Most nurses' aides work in long-term care facilities that provide rehabilitative or custodial care of patients. They may also work in the increasingly popular assisted living environments, or in general care hospitals, outpatient facilities, community health centers, physicians’ offices, or patients’ homes. Round-the-clock shiftwork usually goes along with this kind of work, and there may be holiday or weekend commitments.
NA training programs vary in duration from one month to about six months and result in a diploma or completion certificate. The shorter programs are typically designed for students with some previous healthcare experience—whether as a personal care aide, volunteer or other analogous role. Longer NA programs are better suited for students who have no previous experience.

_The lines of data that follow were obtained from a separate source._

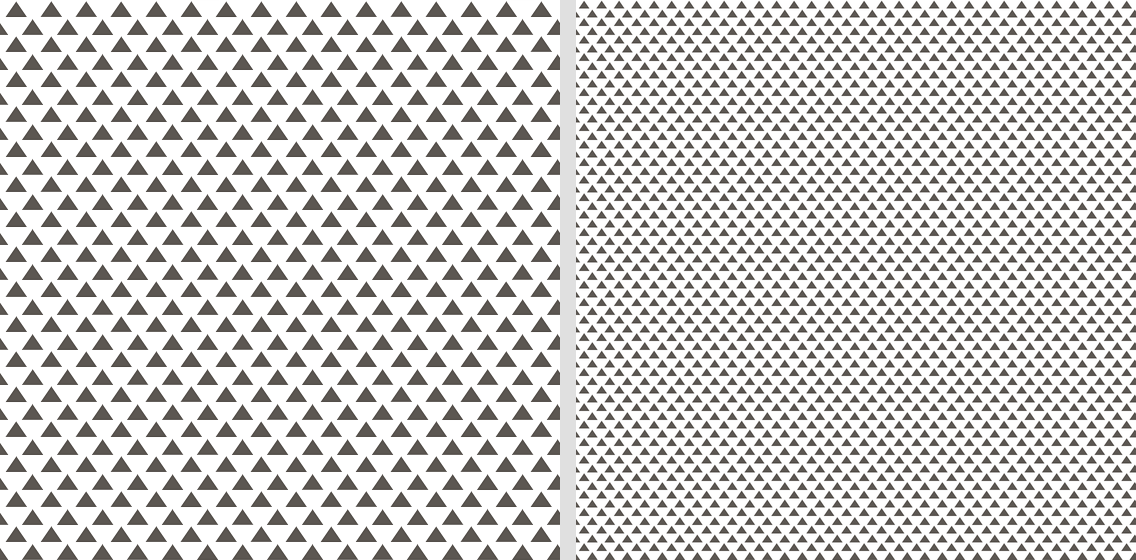
Left: one tile. Right: repeated 2 by 2.
Write a three.js fragment shader that draws this pattern.

```glsl
// Staggered rows of small dark triangles on white, 16 by 16 repeats.
// Each repeat holds two triangles, one per row, drawn as distance functions;
// layered sines that wrap nudge every triangle very slightly.

varying vec2 vUv;

const float REPEATS = 16.0;
const float TAU = 6.2831853;

// Sizes in units of one repeat.
const vec2 TRIANGLE = vec2(0.304, 0.442);   // half base, height
const vec2 UPPER_BASE = vec2(0.465, 0.517); // middle of the base line
const vec2 LOWER_BASE = vec2(0.931, 0.005);
const float SOFTNESS = 0.017;
const float RIM_WIDTH = 0.035;
const float NUDGE = 0.004;

const vec3 PAPER = vec3(1.0);
const vec3 INK = vec3(0.36, 0.34, 0.32);
const vec3 RIM = vec3(0.31, 0.29, 0.27);

// Signed distance to an upright isosceles triangle standing on y = 0.
float triangleDistance(vec2 p, vec2 size) {
  vec2 sideNormal = normalize(vec2(size.y, size.x));
  float side = dot(vec2(abs(p.x), p.y - size.y), sideNormal);
  return max(-p.y, side);
}

// Smooth offset of a cell; whole frequencies make it wrap.
vec2 cellNudge(vec2 cell, float phase) {
  vec2 angle = TAU * cell / REPEATS;
  float a = sin(5.0 * angle.x + 3.0 * angle.y + phase);
  float b = sin(2.0 * angle.x - 7.0 * angle.y + 2.0 * phase);
  return 0.5 * NUDGE * vec2(a + b, a - b);
}

// Distance to the nearest triangle of a repeated lattice.
float latticeDistance(vec2 p, vec2 base, float phase) {
  vec2 corner = vec2(0.5, 0.25);
  vec2 q = p - base + corner;
  vec2 offset = cellNudge(floor(q), phase);
  return triangleDistance(fract(q) - corner - offset, TRIANGLE);
}

void main() {
  vec2 p = vUv * REPEATS;

  // Two staggered rows
  float upper = latticeDistance(p, UPPER_BASE, 0.0);
  float lower = latticeDistance(p, LOWER_BASE, 1.7);
  float d = min(upper, lower);

  // Flat ink with a slightly darker rim
  vec3 fill = mix(INK, RIM, smoothstep(-1.5 * RIM_WIDTH, -0.5 * RIM_WIDTH, d));
  float coverage = 1.0 - smoothstep(-SOFTNESS, SOFTNESS, d);

  gl_FragColor = vec4(mix(PAPER, fill, coverage), 1.0);
}
```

NA programs are located in some vocational/technical high schools, community colleges and independent healthcare training schools. Because of an increasing demand for NAs, many employers (particularly nursing facilities) and the American Red Cross also offer courses. The content in NA programs includes basic health concepts and skills training. Longer programs may include additional classes such as communication skills, nutrition and human anatomy and physiology. After completing a basic educational program, NAs can take additional specialized skills training that may include working with complex patient care technology or specializing in the care of particular age groups (such as the elderly). They may also take leadership and management classes to qualify for administrative positions.
Some NA programs do not require a high school diploma or equivalent for admission, but in order to be certified as an NA, a high school diploma is required (see certification section below).
Students learn the job duty basics in their NA program, but most training occurs on the job under the mentorship of another NA or a nurse. Training typically takes a few weeks and includes information about employer policies along with specific job skills.
Licensing and/or Certification
NAs do not need a state license to practice. Certification as a Certified Nurse’s Aide/Assistant (CNA), however, is an option (and a desirable one) for better job opportunities. In addition, many employers require NAs to be certified.
The certification process may be included in some basic NA training programs or offered as separate training. Beyond the education time commitment required to be a basic nurse's aide, about 75 hours of additional training is required. To earn certification, NAs also need to pass a competency exam administered by their state. More information can be found at each state’s nurse aide registry.
Necessary Skills and Qualities
NAs need to be in good physical shape to perform the lifting, stretching and bending required to care for patient’s physical needs. The ability to communicate with members of a multidisciplinary health team is essential, as NAs are very often the primary caregivers for patients. Dependability and punctuality are also important. Above all else, NAs must have a strong desire to help people.
Opportunities for Advancement
NAs, especially CNAs, may become mentors, supervisors or trainers for other NAs. The most common career advancement choice for a former NA is to move into medical assisting, licensed practical nursing or registered nursing. While additional education and training are required to go into these fields, a background as a nurse’s aide provides excellent preparation. More information about these careers can be found at the American Association of Medical Assistants, the National Federation of Licensed Practical Nurses or the American Nurses Association.
Most NAs are paid on an hourly basis and the latest information from the U.S. Department of Labor shows the 2010 median salary of NAs at approximately $9.50/hour. This is roughly equivalent to $24,000 a year. On the low end, NAs make about $17,000 a year and the highest 10% in the field make more than $34,000.
NAs are in demand especially in nursing facilities. In coming years there will be a greater number of older Americans than ever before; more of these facilities will be built and will require more NAs to staff them. This reality is reflected in the government’s projected job growth for NAs, which is faster than average for other occupations at 20% (projected until at least the year 2020).